[Recorded data]

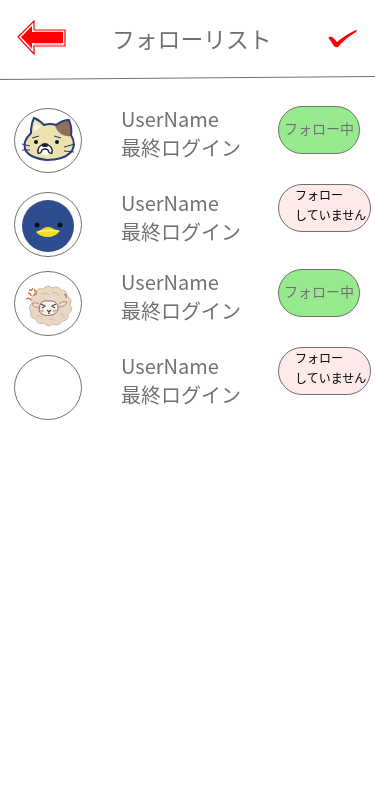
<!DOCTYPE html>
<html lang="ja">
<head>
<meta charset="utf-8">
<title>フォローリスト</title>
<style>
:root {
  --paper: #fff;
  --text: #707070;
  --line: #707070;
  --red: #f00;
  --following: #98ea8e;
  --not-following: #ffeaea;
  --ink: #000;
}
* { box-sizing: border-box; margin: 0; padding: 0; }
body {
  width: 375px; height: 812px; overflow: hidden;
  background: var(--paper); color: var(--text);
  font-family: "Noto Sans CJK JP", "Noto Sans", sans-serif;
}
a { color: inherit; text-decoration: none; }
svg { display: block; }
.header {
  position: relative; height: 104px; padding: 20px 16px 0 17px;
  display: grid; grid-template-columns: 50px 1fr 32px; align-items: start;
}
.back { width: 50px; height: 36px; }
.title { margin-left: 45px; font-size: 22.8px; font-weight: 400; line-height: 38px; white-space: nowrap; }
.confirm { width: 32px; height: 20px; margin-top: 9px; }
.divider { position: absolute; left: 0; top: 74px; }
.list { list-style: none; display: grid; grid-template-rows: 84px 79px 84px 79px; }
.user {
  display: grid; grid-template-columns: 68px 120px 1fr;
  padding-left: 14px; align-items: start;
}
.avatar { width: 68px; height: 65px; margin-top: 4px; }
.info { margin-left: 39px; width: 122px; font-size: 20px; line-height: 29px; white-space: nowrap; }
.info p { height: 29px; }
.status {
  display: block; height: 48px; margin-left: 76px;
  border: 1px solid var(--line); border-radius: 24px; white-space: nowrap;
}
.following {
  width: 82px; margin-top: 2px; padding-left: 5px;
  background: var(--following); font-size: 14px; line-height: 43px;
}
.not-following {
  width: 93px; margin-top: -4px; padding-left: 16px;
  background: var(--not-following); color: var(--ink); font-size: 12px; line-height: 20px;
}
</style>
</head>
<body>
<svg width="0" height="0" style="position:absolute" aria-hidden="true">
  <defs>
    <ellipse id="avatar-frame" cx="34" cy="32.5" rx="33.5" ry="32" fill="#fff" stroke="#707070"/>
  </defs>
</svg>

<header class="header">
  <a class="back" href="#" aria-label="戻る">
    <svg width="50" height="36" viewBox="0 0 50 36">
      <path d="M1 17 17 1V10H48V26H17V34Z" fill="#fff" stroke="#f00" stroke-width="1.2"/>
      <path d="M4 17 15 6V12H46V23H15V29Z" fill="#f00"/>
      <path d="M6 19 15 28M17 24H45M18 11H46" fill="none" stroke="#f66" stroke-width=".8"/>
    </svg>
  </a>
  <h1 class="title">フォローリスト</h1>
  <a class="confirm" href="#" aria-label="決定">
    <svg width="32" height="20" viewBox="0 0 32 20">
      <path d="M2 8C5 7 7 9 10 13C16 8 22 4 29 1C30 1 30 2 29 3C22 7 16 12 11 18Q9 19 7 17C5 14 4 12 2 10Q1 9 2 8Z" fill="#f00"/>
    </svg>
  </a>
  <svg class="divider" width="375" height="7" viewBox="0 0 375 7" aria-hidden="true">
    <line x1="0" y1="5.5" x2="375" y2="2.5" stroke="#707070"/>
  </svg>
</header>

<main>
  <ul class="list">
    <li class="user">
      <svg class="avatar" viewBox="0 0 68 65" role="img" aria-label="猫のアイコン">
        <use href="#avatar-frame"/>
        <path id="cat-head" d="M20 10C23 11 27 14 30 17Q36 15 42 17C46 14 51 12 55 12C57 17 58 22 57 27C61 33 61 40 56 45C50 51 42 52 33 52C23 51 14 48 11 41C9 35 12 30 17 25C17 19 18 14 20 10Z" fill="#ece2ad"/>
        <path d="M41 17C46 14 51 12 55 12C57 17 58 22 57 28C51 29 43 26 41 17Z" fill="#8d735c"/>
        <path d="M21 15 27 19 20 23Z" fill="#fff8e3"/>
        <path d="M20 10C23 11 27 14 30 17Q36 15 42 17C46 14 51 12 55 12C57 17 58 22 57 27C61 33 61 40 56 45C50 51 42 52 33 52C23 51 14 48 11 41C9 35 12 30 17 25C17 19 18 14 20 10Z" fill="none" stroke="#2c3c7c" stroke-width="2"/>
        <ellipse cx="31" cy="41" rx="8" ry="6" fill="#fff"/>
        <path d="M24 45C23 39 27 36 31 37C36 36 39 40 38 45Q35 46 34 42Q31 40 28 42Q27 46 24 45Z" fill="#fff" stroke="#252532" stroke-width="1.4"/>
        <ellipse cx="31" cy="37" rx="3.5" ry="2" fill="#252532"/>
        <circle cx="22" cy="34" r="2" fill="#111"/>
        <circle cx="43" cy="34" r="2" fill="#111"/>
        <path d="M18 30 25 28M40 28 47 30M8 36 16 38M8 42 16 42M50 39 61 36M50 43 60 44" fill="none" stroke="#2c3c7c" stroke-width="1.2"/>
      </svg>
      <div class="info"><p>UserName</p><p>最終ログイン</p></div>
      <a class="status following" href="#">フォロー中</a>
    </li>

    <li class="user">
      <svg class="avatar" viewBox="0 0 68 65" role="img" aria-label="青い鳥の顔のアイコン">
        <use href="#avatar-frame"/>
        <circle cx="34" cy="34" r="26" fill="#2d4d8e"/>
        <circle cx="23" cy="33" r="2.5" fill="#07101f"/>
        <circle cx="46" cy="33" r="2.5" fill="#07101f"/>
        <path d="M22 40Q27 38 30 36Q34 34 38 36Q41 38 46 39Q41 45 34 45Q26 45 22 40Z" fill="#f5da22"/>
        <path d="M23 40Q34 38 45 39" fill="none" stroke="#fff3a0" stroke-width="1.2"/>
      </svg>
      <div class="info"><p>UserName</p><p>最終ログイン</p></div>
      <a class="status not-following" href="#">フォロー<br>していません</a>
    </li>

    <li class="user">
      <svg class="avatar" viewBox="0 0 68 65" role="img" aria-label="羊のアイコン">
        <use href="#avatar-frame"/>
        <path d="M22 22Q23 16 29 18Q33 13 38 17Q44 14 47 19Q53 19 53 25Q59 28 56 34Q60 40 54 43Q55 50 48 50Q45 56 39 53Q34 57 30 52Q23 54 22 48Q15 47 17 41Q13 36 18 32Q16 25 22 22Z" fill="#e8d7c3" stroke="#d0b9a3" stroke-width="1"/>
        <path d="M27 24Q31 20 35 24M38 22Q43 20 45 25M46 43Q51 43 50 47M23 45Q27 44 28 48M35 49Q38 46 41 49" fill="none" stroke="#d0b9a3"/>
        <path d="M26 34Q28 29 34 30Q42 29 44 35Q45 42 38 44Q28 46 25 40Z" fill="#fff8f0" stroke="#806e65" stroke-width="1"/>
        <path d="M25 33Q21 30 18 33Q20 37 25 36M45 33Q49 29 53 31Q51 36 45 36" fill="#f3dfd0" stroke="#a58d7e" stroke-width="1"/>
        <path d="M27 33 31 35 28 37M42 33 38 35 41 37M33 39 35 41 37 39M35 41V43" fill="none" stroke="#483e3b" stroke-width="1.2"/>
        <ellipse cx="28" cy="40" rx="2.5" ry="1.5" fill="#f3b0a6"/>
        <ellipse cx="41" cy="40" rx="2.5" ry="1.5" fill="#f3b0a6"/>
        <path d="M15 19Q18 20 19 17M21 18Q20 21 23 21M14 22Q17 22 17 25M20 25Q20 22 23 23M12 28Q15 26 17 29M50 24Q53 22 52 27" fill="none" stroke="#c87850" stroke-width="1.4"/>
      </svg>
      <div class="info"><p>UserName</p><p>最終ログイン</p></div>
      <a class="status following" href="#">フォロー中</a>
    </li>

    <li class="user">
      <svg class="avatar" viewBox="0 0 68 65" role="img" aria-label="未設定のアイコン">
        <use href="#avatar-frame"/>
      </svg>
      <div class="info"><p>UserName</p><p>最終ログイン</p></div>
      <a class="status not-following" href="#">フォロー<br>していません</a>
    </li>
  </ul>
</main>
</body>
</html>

[Try it]
Provide the lines again, unchanged, from where the data above begins through the line containing "32px; height: 20px;", both ends included, omitting pictures and adding nothing.

[Written solution]
<!DOCTYPE html>
<html lang="ja">
<head>
<meta charset="utf-8">
<title>フォローリスト</title>
<style>
:root {
  --paper: #fff;
  --text: #707070;
  --line: #707070;
  --red: #f00;
  --following: #98ea8e;
  --not-following: #ffeaea;
  --ink: #000;
}
* { box-sizing: border-box; margin: 0; padding: 0; }
body {
  width: 375px; height: 812px; overflow: hidden;
  background: var(--paper); color: var(--text);
  font-family: "Noto Sans CJK JP", "Noto Sans", sans-serif;
}
a { color: inherit; text-decoration: none; }
svg { display: block; }
.header {
  position: relative; height: 104px; padding: 20px 16px 0 17px;
  display: grid; grid-template-columns: 50px 1fr 32px; align-items: start;
}
.back { width: 50px; height: 36px; }
.title { margin-left: 45px; font-size: 22.8px; font-weight: 400; line-height: 38px; white-space: nowrap; }
.confirm { width: 32px; height: 20px; margin-top: 9px; }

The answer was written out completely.